  abstract     = {This study examines regional integration in Africa with a focus on the Common Market for Eastern and Southern Africa, COMESA. COMESA, with roots that go back to the beginning of the 1980’s, is one of the largest and most diverse areas for regional integration in Africa and has currently 19 member countries. The goal of the COMESA co-operation is to become a fully integrated area by the year 2025 that will merge into the African Union (AU). AU will then, in turn, create a fully integrated African continent in a not too far away future. The integration within COMESA is scheduled to deepen progressively and is hoped to contribute to internationally competitive goods, higher growth and lower poverty. So far, a free trade area has been created and this study uses Vinerian analysis to examine the trade effects of this liberalization process. Despite previous critique against South-South integration, because of higher risk of trade diversion, COMESA proves to have positive trade effects. No signs of trade diversion were found. Instead, trade creation was found both in terms of exports and imports, intra-COMESA as well as extra-COMESA. A majority of member countries have substantially increased their trade with other members, and non-members, since the free trade agreement entered into force in the year of 2000. There is neither one good that has driven this positive development. That is to say, the COMESA trade creation is found to be relatively evenly distributed between countries and commodities. However, the trade creation could have been larger if COMESA had provided better conditions for successful integration like more similar countries, diverging comparative advantages, better infrastructure or a higher degree of implementation.},

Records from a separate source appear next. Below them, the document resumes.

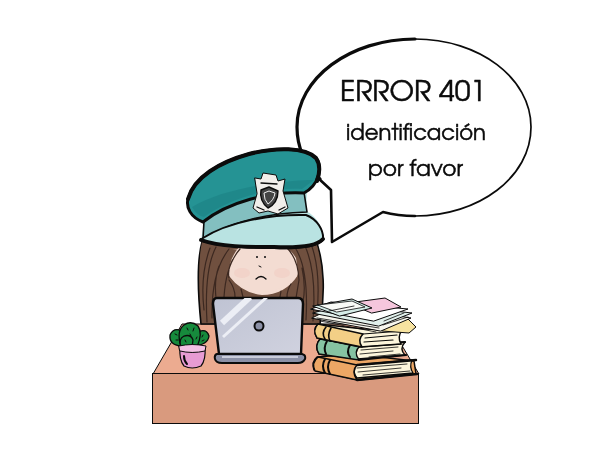
<!DOCTYPE html>
<html lang="es">
<head>
<meta charset="utf-8">
<title>Error 401</title>
<style>
:root{--ink:#0b0b0b;--paper:#fff;--teal:#259394;--teal-dark:#1b8083;--band:#83bfc0;--visor:#b9e3e2;--skin:#f3dcd2;--hair:#70503f;--hair-dark:#3c2820;--desk-top:#ecab90;--desk-front:#d99a7e;--metal:#c9ccda;--metal-dark:#8b90a6;--pot:#e79bd3;--cactus:#168a3c;--cream:#fdf6dc;--gold:#f3cf86;--orange:#eda765;--green:#86c3a2}
*{margin:0;padding:0}
html,body{width:600px;height:450px;overflow:hidden;background:var(--paper)}
svg{display:block}
.line{fill:none;stroke:var(--ink);stroke-linecap:round;stroke-linejoin:round}
.shape{stroke:var(--ink);stroke-linejoin:round;stroke-linecap:round}
.message{font-family:"TeX Gyre Adventor","Open Sans",sans-serif;fill:var(--ink);stroke:var(--ink);stroke-width:.5;stroke-linejoin:round}
.title{font-size:28px}
.request{font-size:22px}
</style>
</head>
<body>
<svg width="600" height="450" viewBox="0 0 600 450" role="img" aria-label="Agente con gorra ante un portátil que pide identificación">
<defs>
<linearGradient id="lid" x1="0" y1="0" x2="1" y2="1"><stop offset="0" stop-color="#bfc3d3"/><stop offset="1" stop-color="#d0d2df"/></linearGradient>
<clipPath id="lid-area"><path d="M217 298H298Q303 298 303 304L301 354H219L213 304Q213 298 217 298Z"/></clipPath>
</defs>

<g id="speech-bubble">
<path d="M320 179C305 166 297 147 297 127C297 78 350 39 415 39C479 39 531 78 531 127C531 177 479 216 415 216Q398 216 383 212L332 242L331 190Z" fill="var(--paper)"/>
<path d="M320 179C305 166 297 147 297 127C297 78 350 39 415 39" class="line" stroke-width="3.2"/>
<path d="M415 39C479 39 531 78 531 127C531 177 479 216 415 216" class="line" stroke-width="1.7"/>
<path d="M415 216Q398 216 383 212L332 242L331 190L318 178" class="line" stroke-width="2.6"/>
<text class="message title" x="340" y="101" textLength="146" lengthAdjust="spacingAndGlyphs">ERROR 401</text>
<text class="message request" x="346" y="140" textLength="140" lengthAdjust="spacingAndGlyphs">identificación</text>
<text class="message request" x="368" y="176" textLength="95" lengthAdjust="spacingAndGlyphs">por favor</text>
</g>

<g id="desk">
<path d="M182 324H389L419 374H153Z" fill="var(--desk-top)" stroke="var(--ink)"/>
<rect x="152.5" y="373.5" width="266" height="50" fill="var(--desk-front)" stroke="var(--ink)"/>
</g>

<g id="officer">
<path d="M202 242C196 264 198 295 201 324H320C325 296 325 262 315 238Z" fill="var(--hair)" class="shape" stroke-width="1.6"/>
<path d="M232 250Q226 264 229 276C236 288 248 296 262 296C278 296 292 288 299 275L296 243Z" fill="var(--skin)"/>
<path d="M202 242Q218 250 240 250Q232 262 227 276Q226 290 232 300H203Q197 265 202 242Z" fill="var(--hair)"/>
<path d="M282 247Q295 258 298 273L294 290L303 300H318Q324 265 315 240Z" fill="var(--hair)"/>
<path d="M229 276Q242 293 262 295Q285 295 298 275L297 299H231Z" fill="var(--hair)"/>
<path d="M229 274C237 287 248 292 262 292C278 292 291 285 298 272L296 258Q290 248 282 246H240Q229 258 229 274Z" fill="var(--skin)"/>
<g fill="none" stroke="var(--hair-dark)" stroke-width="1.2" stroke-linecap="round">
<path d="M240 249Q226 265 224 297M229 249Q211 272 212 318M216 247Q204 270 207 322M210 248Q200 275 204 310M235 256Q227 267 229 278M286 247Q298 258 299 280L296 298M294 246Q309 267 306 320M304 244Q317 270 313 321M311 244Q321 270 317 314M229 280Q235 288 235 297M241 289L243 297M291 284Q287 290 287 297M281 291L280 297M302 268Q306 286 303 302M219 266Q214 279 216 298"/>
</g>
<g fill="var(--ink)"><circle cx="257" cy="257" r="1"/><circle cx="265" cy="257" r="1"/></g>
<path d="M256 279Q261 274 266 279" class="line" stroke-width="1.3"/>
<path d="M259 266L261 267" class="line" stroke="#c99f91" stroke-width="1"/>
<ellipse cx="242" cy="273" rx="8" ry="5" fill="#f2c9c0" opacity=".5"/><ellipse cx="282" cy="273" rx="8" ry="5" fill="#f2c9c0" opacity=".5"/>
</g>

<g id="cap">
<path d="M204 222L201 240C220 247 248 248 274 248C298 249 316 246 323 239C323 226 316 216 306 211L307 192Z" fill="var(--visor)"/>
<path d="M204 221C226 203 270 190 304 192L307 212C270 213 233 221 203 239Z" fill="var(--band)" class="shape" stroke-width="1.6"/>
<path d="M203 238C228 222 270 214 306 215C317 219 324 230 323 240C316 247 298 249 274 248C248 248 220 247 201 240Z" fill="var(--visor)" class="shape" stroke-width="2"/>
<path d="M201 240C220 247 248 247 274 247C298 248 317 246 323 239" class="line" stroke-width="3.8"/>
<path d="M203 222C190 217 186 207 188 199C194 177 220 162 249 154C276 147 305 147 316 158C323 167 319 185 304 193C270 191 228 202 203 222Z" fill="var(--teal)" class="shape" stroke-width="3"/>
<path d="M192 207Q197 216 204 217C229 199 268 187 302 189L314 180C287 180 225 187 192 207Z" fill="var(--teal-dark)" opacity=".55"/>
<path d="M188 199C194 177 220 162 249 154C276 147 305 147 316 158Q322 167 317 181" class="line" stroke-width="4"/>
</g>
<g id="badge">
<path d="M255 178L261 179L263 173L276 175L278 181L285 179L283 191L288 208L278 214L268 211L259 213L253 208L257 194Z" fill="#f1eeea" class="shape" stroke-width="1"/>
<path d="M261 190L269 187L278 191Q278 203 268 208Q259 201 261 190Z" fill="#444" class="shape" stroke-width="1.4"/>
<path d="M264 193L269 191L275 193Q274 200 268 204Q264 200 264 193Z" fill="none" stroke="#eee" stroke-width="1"/>
<path d="M261 183L277 184M257 207L264 210M279 210L285 207" class="line" stroke-width="1.3"/>
</g>

<g id="laptop">
<path d="M217 298H298Q303 298 303 304L301 354H219L213 304Q213 298 217 298Z" fill="url(#lid)" class="shape" stroke-width="2.4"/>
<g clip-path="url(#lid-area)" stroke="#eceef5"><path d="M222 323L250 297" stroke-width="6"/><path d="M223 337L267 297" stroke-width="3"/></g>
<circle cx="259" cy="326" r="4.5" fill="var(--metal-dark)" class="shape" stroke-width="2"/>
<path d="M217 354H302Q306 355 305 359Q303 363 298 363H222Q216 363 215 359Q214 355 217 354Z" fill="var(--metal-dark)" class="shape" stroke-width="2"/>
<path d="M222 357H298" stroke="var(--metal)" stroke-width="2"/>
</g>

<g id="cactus-plant">
<g fill="var(--cactus)" class="shape" stroke-width="1.3">
<path d="M181 346Q169 345 170 335Q173 328 180 330Q183 335 185 338Z"/>
<path d="M193 346Q208 345 209 336Q207 329 200 331Q195 334 194 338Z"/>
<path d="M181 347Q176 331 184 325Q191 320 198 326Q203 333 197 347Z"/>
<path d="M181 347Q178 339 184 336Q191 334 193 340L192 347Z"/>
</g>
<path d="M175 334L177 335M176 340L178 340M187 328L188 330M194 328L193 331M190 334L191 336M203 335L202 337M204 340L202 341M185 340L186 342M197 337L196 339" class="line" stroke-width="1"/>
<path d="M180 347Q179 360 184 366Q192 370 201 366Q206 360 205 347Z" fill="var(--pot)" class="shape" stroke-width="1.2"/>
<path d="M179 346Q192 343 206 346L205 351Q192 354 180 351Z" fill="#f4c1e5" class="shape" stroke-width="1"/>
<path d="M184 356Q184 361 187 364" class="line" stroke="#f9dff2" stroke-width="2"/>
</g>

<g id="book-pile">
<g id="bottom-book">
<path d="M317 357L354 354L414 361L416 374L358 380L314 370Q311 362 317 357Z" fill="var(--orange)" class="shape" stroke-width="1.5"/>
<path d="M356 365L412 360Q409 367 413 373L357 378Q352 372 356 365Z" fill="var(--cream)" class="shape" stroke-width="1.3"/>
<path d="M357 368L407 364M358 372L401 368M363 375L410 371" class="line" stroke-width=".8"/>
<path d="M318 357L357 365Q351 371 357 380L315 371Q311 363 318 357Z" fill="var(--orange)" class="shape" stroke-width="1.5"/>
<path d="M325 359Q321 366 325 373M330 360Q326 367 330 374" class="line" stroke="#fae0a5" stroke-width="2"/>
<path d="M357 365L416 360M357 380L417 374" class="line" stroke-width="2.4"/>
</g>
<g id="green-book">
<path d="M320 339L355 345L405 342Q399 349 405 355L358 359L319 354Q314 346 320 339Z" fill="var(--cream)" class="shape" stroke-width="1.4"/>
<path d="M320 339L360 346Q353 352 359 360L319 354Q314 346 320 339Z" fill="var(--green)" class="shape" stroke-width="1.5"/>
<path d="M327 341Q323 348 326 354M350 345Q346 352 350 357" class="line" stroke="#d6e9b8" stroke-width="2"/>
<path d="M361 350L398 347M360 354L393 351M369 357L400 354" class="line" stroke-width=".8"/>
<path d="M359 346L405 342M359 360L406 355" class="line" stroke-width="2.2"/>
</g>
<g id="yellow-book">
<path d="M318 324L364 329L402 330Q397 337 401 344L360 347L317 338Q312 330 318 324Z" fill="var(--cream)" class="shape" stroke-width="1.4"/>
<path d="M318 324L363 334Q357 340 362 347L317 338Q312 330 318 324Z" fill="var(--gold)" class="shape" stroke-width="1.5"/>
<path d="M326 327Q321 333 325 339M331 328Q327 335 330 341" class="line" stroke="#b97a3f" stroke-width="1.6"/>
<path d="M365 338L397 335M364 342L393 340M363 334L402 331M362 347L402 344" class="line" stroke-width="1.2"/>
</g>
<g id="loose-papers">
<path d="M378 326L407 318L416 327L409 333L382 331Z" fill="#f7e3a0" class="shape" stroke-width="1"/>
<path d="M312 318L336 306L411 318L381 331Z" fill="#f7f7ee" class="shape" stroke-width="1"/>
<path d="M313 313L341 305L412 313L379 326Z" fill="#e1f0eb" class="shape" stroke-width="1"/>
<path d="M311 309L331 302L408 309L374 321Z" fill="var(--paper)" class="shape" stroke-width="1"/>
<path d="M348 303L385 298L401 307L372 313Z" fill="#f5c6dc" class="shape" stroke-width="1"/>
<path d="M313 306L352 299L372 308L340 316Z" fill="#d5ece7" class="shape" stroke-width="1"/>
<path d="M318 305L352 301L365 307L337 312Z" fill="#f9fbf7" class="shape" stroke-width=".8"/>
<path d="M317 318L379 328M320 321L376 332M383 325L408 317M384 321L404 313M329 311L354 306" class="line" stroke-width=".8"/>
</g>
</g>
</svg>
</body>
</html>
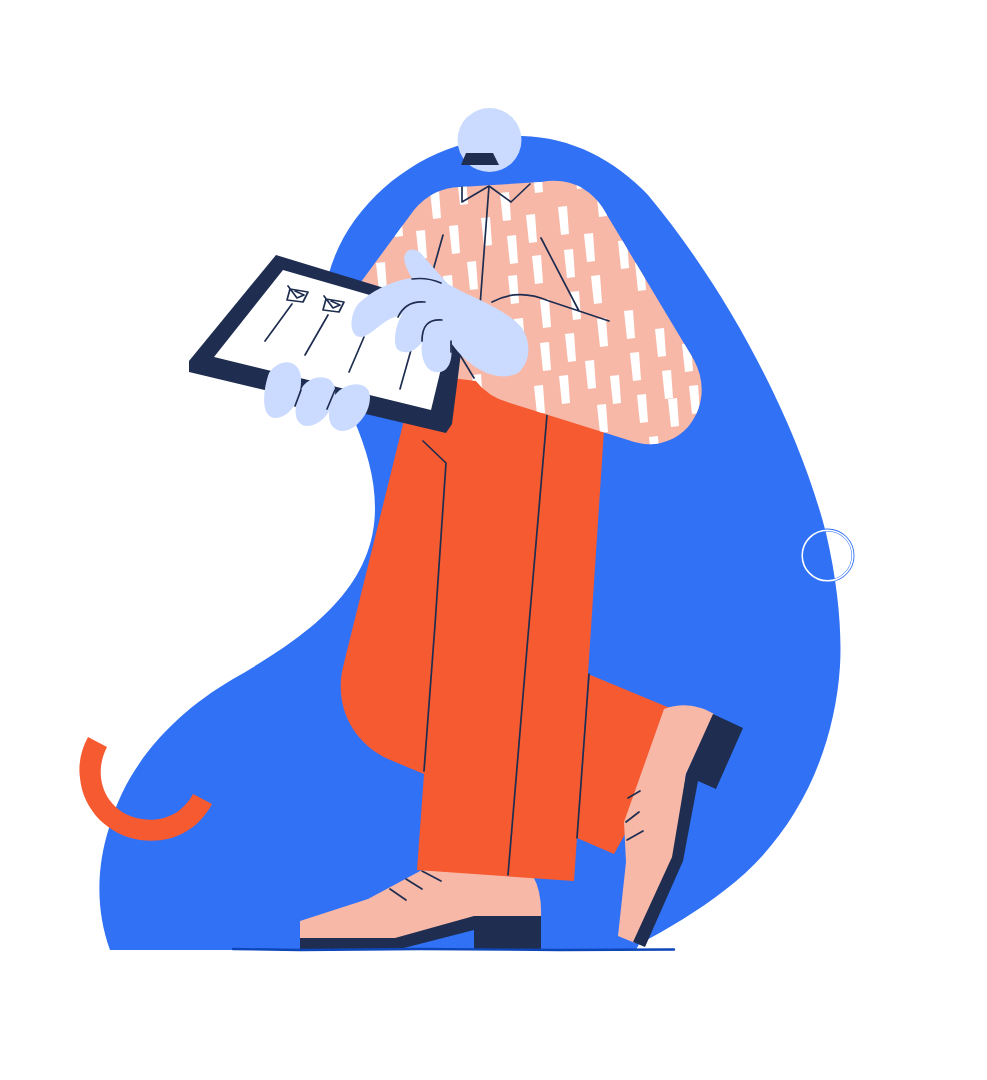
<!DOCTYPE html>
<html lang="en">
<head>
<meta charset="utf-8">
<title>Kneeling figure with checklist</title>
<style>
:root{--blue:#3071f6;--deep-blue:#0d46b8;--orange:#f65a30;--pink:#f8b8a8;--navy:#1f2e50;--skin:#cbdbff;--white:#fff}
html,body{margin:0;height:100%;overflow:hidden;background:var(--white)}
svg{display:block;width:987px;height:1080px}
.blue{fill:var(--blue)}
.orange{fill:var(--orange)}
.pink{fill:var(--pink)}
.navy{fill:var(--navy)}
.skin{fill:var(--skin)}
.white{fill:var(--white)}
.line{fill:none;stroke:var(--navy);stroke-width:1.7;stroke-linecap:round;stroke-linejoin:round}
.ring{fill:none;stroke:var(--blue);stroke-width:3}
.ring-light{fill:none;stroke:var(--white);stroke-width:1.6}
.ground{fill:none;stroke:var(--deep-blue);stroke-width:2.4;stroke-linecap:round}
</style>
</head>
<body>
<svg viewBox="0 0 987 1080" role="img" aria-label="Figure kneeling on one knee and filling in a checklist on a tablet">
<defs>
<path id="dash" d="M0 1L9 0L11 28L3 29Z"/>
<path id="shirt-shape" d="M358 286L414 210Q432 188 460 187L541 182C570 177 591 189 604 210L694 360C706 383 704 407 688 427C671 445 649 448 628 440L510 403Q488 397 476 381L452 378L400 310Z"/>
<clipPath id="shirt-clip"><use href="#shirt-shape"/></clipPath>
</defs>

<path id="backdrop" class="blue" d="M110 950C96 912 96 868 109 828C126 767 170 716 233 679C304 638 375 590 375 508C375 477 366 448 354 420L329 273C346 213 398 165 457 146L522 136C571 137 615 160 648 195C732 296 799 428 826 533C838 584 842 631 840 666C834 759 791 840 725 890C698 911 668 929 639 944L636 950Z"/>

<g id="arc-ornament">
<path class="orange" d="M88 737L107 747C92 776 105 808 133 817C159 825 182 815 193 794L212 804C197 832 170 844 140 840C108 835 83 810 80 778C78 764 81 750 88 737Z"/>
</g>

<g id="ring-ornament">
<circle class="ring" cx="827.5" cy="555.500" r="25.5"/>
<circle class="ring-light" cx="827.5" cy="555.500" r="25.3"/>
</g>

<g id="back-leg">
<path class="orange" d="M588 674L665 706L690 716L614 854L577 838Z"/>
<path class="pink" d="M664 709C680 703 697 704 714 714L686 774L674 857L635 943L618 936L626 862L624 822Z"/>
<path class="navy" d="M713 714L743 728L716 789L698 781L683 861L645 947L633 942L672 857L686 774Z"/>
<path class="line" d="M628 798L640 791M626 822L639 812M627 840L643 831"/>
</g>

<g id="front-shoe">
<path class="pink" d="M300 921L368 899L422 870L533 876Q542 892 541 917H474L395 939H300Z"/>
<path class="navy" d="M300 938H395L474 916H541V949H474V930L400 949H300Z"/>
<path class="line" d="M390 889L406 900M406 879L422 889M422 871L441 881"/>
</g>
<path id="ground" class="ground" d="M233 949L300 950L420 949L560 950L674 949.500"/>

<g id="trousers">
<path class="orange" d="M404 420L452 374L500 378L604 430L588 674L574 881L417 870L424 774L388 759C350 741 333 702 344 663Z"/>
<path class="line" d="M423 441L446 463L435 625L424 771M547 415L527 648L508 875M589 674L577 838"/>
</g>

<g id="shirt">
<use class="pink" href="#shirt-shape"/>
<g id="shirt-print" class="white" clip-path="url(#shirt-clip)">
<use href="#dash" x="430" y="190"/><use href="#dash" x="416" y="230"/><use href="#dash" x="392" y="208"/><use href="#dash" x="376" y="262"/><use href="#dash" x="449" y="225"/><use href="#dash" x="457" y="176"/>
<use href="#dash" x="443" y="275"/><use href="#dash" x="467" y="261"/><use href="#dash" x="481" y="217"/><use href="#dash" x="475" y="303"/><use href="#dash" x="500" y="192"/><use href="#dash" x="507" y="235"/>
<use href="#dash" x="508" y="275"/><use href="#dash" x="514" y="318"/><use href="#dash" x="526" y="214"/><use href="#dash" x="532" y="255"/><use href="#dash" x="540" y="299"/><use href="#dash" x="540" y="342"/>
<use href="#dash" x="534" y="385"/><use href="#dash" x="532" y="164"/><use href="#dash" x="558" y="206"/><use href="#dash" x="564" y="249"/><use href="#dash" x="570" y="291"/><use href="#dash" x="565" y="333"/>
<use href="#dash" x="559" y="375"/><use href="#dash" x="574" y="160"/><use href="#dash" x="584" y="233"/><use href="#dash" x="591" y="275"/><use href="#dash" x="585" y="360"/><use href="#dash" x="597" y="318"/>
<use href="#dash" x="596" y="188"/><use href="#dash" x="597" y="404"/><use href="#dash" x="610" y="375"/><use href="#dash" x="618" y="240"/><use href="#dash" x="624" y="310"/><use href="#dash" x="630" y="352"/>
<use href="#dash" x="637" y="394"/><use href="#dash" x="635" y="262"/><use href="#dash" x="655" y="328"/><use href="#dash" x="662" y="370"/><use href="#dash" x="668" y="398"/><use href="#dash" x="682" y="343"/>
<use href="#dash" x="689" y="385"/><use href="#dash" x="649" y="436"/><use href="#dash" x="472" y="374"/>
</g>
<path class="line" d="M462 187V202L489 186L511 202L530 184M489 186L480 306M443 235L432 274M541 238L579 311M492 302C510 292 530 293 549 301L609 321M457 350L474 378"/>
</g>

<g id="head">
<circle class="skin" cx="489.500" cy="140" r="32"/>
<path class="navy" d="M466 153H493L499 165H461Z"/>
</g>

<g id="tablet">
<path class="navy" d="M276 255L466 313L452 424L446 433L189 372V361Z"/>
<path class="white" d="M283 270L453 319L431 410L214 357Z"/>
<path class="line" d="M290 289L308 292L303 302L287 300ZM288 286L297 298L304 295L295 291M326 299L344 302L339 312L323 310ZM324 296L333 308L340 305L331 301M292 304L265 341M328 315L305 355M364 337L349 372M411 350L400 389"/>
</g>

<g id="supporting-hand">
<path class="skin" d="M269 373C280 357 300 359 301 378C302 396 292 418 275 418C259 417 264 386 269 373Z"/>
<path class="skin" d="M303 386C313 374 333 374 335 389C337 407 321 427 306 426C291 424 294 401 303 386Z"/>
<path class="skin" d="M335 395C347 380 370 381 370 397C370 415 354 432 341 431C324 428 328 406 335 395Z"/>
<path class="line" d="M301 390L295 406M335 390L327 409"/>
</g>

<g id="writing-hand">
<path class="skin" d="M404 258C406 247 417 247 424 257L448 284C470 297 507 309 522 328C532 344 530 362 518 373C500 382 473 373 451 343C454 364 446 374 435 372C424 370 420 354 422 342C414 353 404 355 397 349C392 340 397 322 402 315C381 319 374 335 361 337C347 337 350 311 360 302C372 292 387 282 412 278C407 270 405 265 404 258Z"/>
<path class="line" d="M412 279Q427 277 441 283M398 317Q406 300 425 302M422 341C422 326 428 319 442 320M451 341V352"/>
</g>
</svg>
</body>
</html>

  author       = {Andersson, Anna},
  keyword      = {handelseffekter,ekonomisk integration,Afrika,COMESA,Economics, econometrics, economic theory, economic systems, economic policy,Nationalekonomi, ekonometri, ekonomisk teori, ekonomiska system, ekonomisk politik},
  language     = {swe},
  note         = {Student Paper},
  title        = {Regional Integration i Afrika - En analys av COMESA:s handelseffekter},
  year         = {2008},
}